The lights were described as continuous, unblinking, hovering silently in the air and moving together in the same triangular pattern until they faded away.
Vandervegt never suggested the lights were aliens visiting his neighborhood.
So, what could most likely explain the Colorado lights?
"Road flares tied to balloons," wrote Benjamin Radford, Bad Science columnist at LiveScience.
Radford, who is also managing editor of Skeptical Inquirer magazine, mentions that "the formation of the lights is consistent with independently moving objects, not fixed lights on an aircraft."
And yet, he also confirms that "as can be seen in the video and from eyewitnesses, they all moved in one direction together, stayed in more or less the same formation while in the same air currents."
Bradford maintains that because the slow-moving lights were silent and eventually faded away, this supports the idea of dying road flares. "It's not surprising that eyewitnesses could not identify the objects, since most people have not seen road flares tied to balloons in the night sky," he added.
Of course, a look at the reader comments beneath Bradford's story reflects the outrage felt by those open to the possibility of extraterrestrials.
"How do you keep balloons floating in what appears to be an equilateral triangle formation?"
"The fact there is no smoke visible in the video absolutely proves these were not flares. How can a skeptic miss the most obvious fact from the video?"

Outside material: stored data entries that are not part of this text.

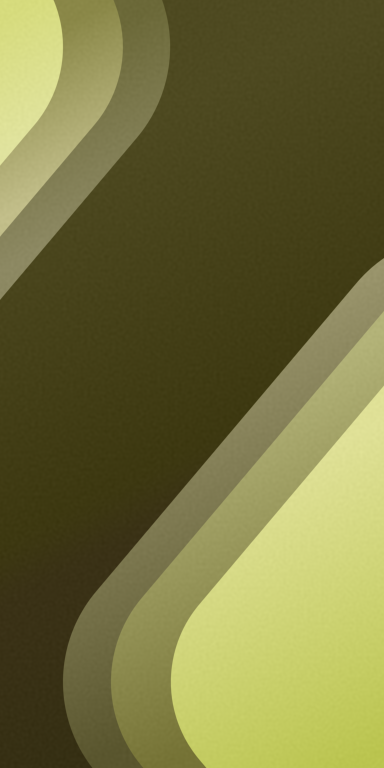
Give the GLSL for this background, as a Shadertoy shader.

```glsl
// Two stacks of rounded olive and lime chevrons on a dark, finely grained gradient.

// Layout: the canvas is 1 unit wide and 2 units tall
const float LOWER_AXIS = 0.224;              // height of the lower right tips
const float UPPER_AXIS = 1.878;              // height of the upper left tips
const vec2  EDGE_DIR = vec2(0.645, 0.764);   // direction of the slanted sides
const float EDGE_LENGTH = 1.052;
const float GRADIENT_TILT = 0.5;
const float GRAIN_SCALE = 110.0;
const float GRAIN_AMOUNT = 0.022;

// Background stops, from low to high
const vec3 EARTH = vec3(0.210, 0.185, 0.075);
const vec3 UMBER = vec3(0.226, 0.192, 0.085);
const vec3 MOSS  = vec3(0.238, 0.220, 0.065);
const vec3 OLIVE = vec3(0.305, 0.288, 0.128);

struct Layer {
    float tipX;
    float radius;
    vec2 span;      // gradient heights of the two colours
    vec3 lowColor;
    vec3 highColor;
};

// Each stack runs from the back layer to the front one
const Layer LOWER[3] = Layer[3](
    Layer(0.164, 0.365, vec2(-0.10, 0.80), vec3(0.35, 0.335, 0.18), vec3(0.60, 0.58, 0.42)),
    Layer(0.289, 0.339, vec2(-0.20, 0.63), vec3(0.46, 0.45, 0.21), vec3(0.70, 0.70, 0.47)),
    Layer(0.445, 0.313, vec2(-0.45, 0.40), vec3(0.73, 0.77, 0.31), vec3(0.875, 0.88, 0.59)));
const Layer UPPER[3] = Layer[3](
    Layer(0.443, 0.367, vec2(1.30, 1.78), vec3(0.55, 0.535, 0.385), vec3(0.42, 0.41, 0.22)),
    Layer(0.320, 0.315, vec2(1.43, 1.85), vec3(0.76, 0.745, 0.54), vec3(0.54, 0.53, 0.28)),
    Layer(0.164, 0.315, vec2(1.60, 1.95), vec3(0.88, 0.89, 0.62), vec3(0.84, 0.86, 0.49)));

vec2 hashGradient(vec2 cell) {
    vec3 h = fract(cell.xyx * vec3(0.1031, 0.1030, 0.0973));
    h += dot(h, h.yzx + 33.33);
    return fract((h.xx + h.yz) * h.zy) * 2.0 - 1.0;
}

float gradientNoise(vec2 p) {
    vec2 i = floor(p), f = fract(p);
    vec2 u = f * f * (3.0 - 2.0 * f);
    vec2 e = vec2(1.0, 0.0);
    float a = dot(hashGradient(i), f);
    float b = dot(hashGradient(i + e.xy), f - e.xy);
    float c = dot(hashGradient(i + e.yx), f - e.yx);
    float d = dot(hashGradient(i + e.xx), f - e.xx);
    return mix(mix(a, b, u.x), mix(c, d, u.x), u.y);
}

// Distance to a rounded chevron opening along +x, tip at the origin
float chevron(vec2 p, float radius) {
    vec2 q = vec2(p.x - radius, abs(p.y));
    float along = dot(q, EDGE_DIR);
    if (along < 0.0) return length(q) - radius;
    if (along > EDGE_LENGTH) return length(q - EDGE_DIR * EDGE_LENGTH) - radius;
    return dot(q, vec2(-EDGE_DIR.y, EDGE_DIR.x)) - radius;
}

vec3 paintLayer(vec3 under, Layer layer, vec2 p, float axis, float facing, float height, float pixel) {
    float d = chevron(vec2((p.x - layer.tipX) * facing, p.y - axis), layer.radius);
    float t = clamp((height - layer.span.x) / (layer.span.y - layer.span.x), 0.0, 1.0);
    vec3 fill = mix(layer.lowColor, layer.highColor, t);
    return mix(under, fill, smoothstep(0.75, -0.75, d / pixel));
}

void mainImage(out vec4 fragColor, in vec2 fragCoord) {
    float pixel = 2.0 / iResolution.y;
    vec2 p = fragCoord * pixel;
    float height = p.y - GRADIENT_TILT * p.x;

    // Tilted background gradient
    vec3 color = mix(EARTH, UMBER, smoothstep(-0.1, 0.40, height));
    color = mix(color, MOSS, smoothstep(0.40, 0.60, height));
    color = mix(color, OLIVE, clamp((height - 0.6) / 0.9, 0.0, 1.0));

    // Chevron stacks
    for (int i = 0; i < 3; i++) {
        color = paintLayer(color, LOWER[i], p, LOWER_AXIS, 1.0, height, pixel);
        color = paintLayer(color, UPPER[i], p, UPPER_AXIS, -1.0, height, pixel);
    }

    // Fine grain
    color += GRAIN_AMOUNT * gradientNoise(p * GRAIN_SCALE);
    fragColor = vec4(color, 1.0);
}
```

"Three helium balloons with 15-foot string and enough drinking straws to keep the balloon strings rigid. Three super bright red LEDs taped to cell batteries and to the balloons. Tie the strings together at the bottom, then tie each balloon at the top with three identical lengths to keep them separated from one another and voila: freak out the population."
"When it comes to solving a mystery like this, a professional debunker is just as untrustworthy as a UFO fanatic. ... Any 'flare and balloon' theory must remain as a theory only until thoroughly determined whether such a theory is scientifically feasible. As a REAL scientist, I am not saying that this UFO is either a hoax or something extraordinary."
For another opinion, AOL News reached out to Jon Nowinski, director of the Connecticut-based Smoking Gun Research Agency, a group that investigates "all things fringe."
"It's difficult to tell anything from footage like this, as objects are on a black sky, which makes it impossible to judge size, distance or maneuverability," Nowinski wrote in an e-mail. "They do however, seem to move at the same speed and stay the same distance."
Earlier this year, the Smoking Gun Research Agency investigated a series of similar lights videotaped in the sky over Connecticut, referred to as the "Newtown UFO." In that case, Nowinski's research team determined the objects were paper lanterns.
"People were all too quick to make the jump from UFO to alien craft," Nowinski wrote. "We try to emphasize in much of the work that we do that a UFO simply means unidentified."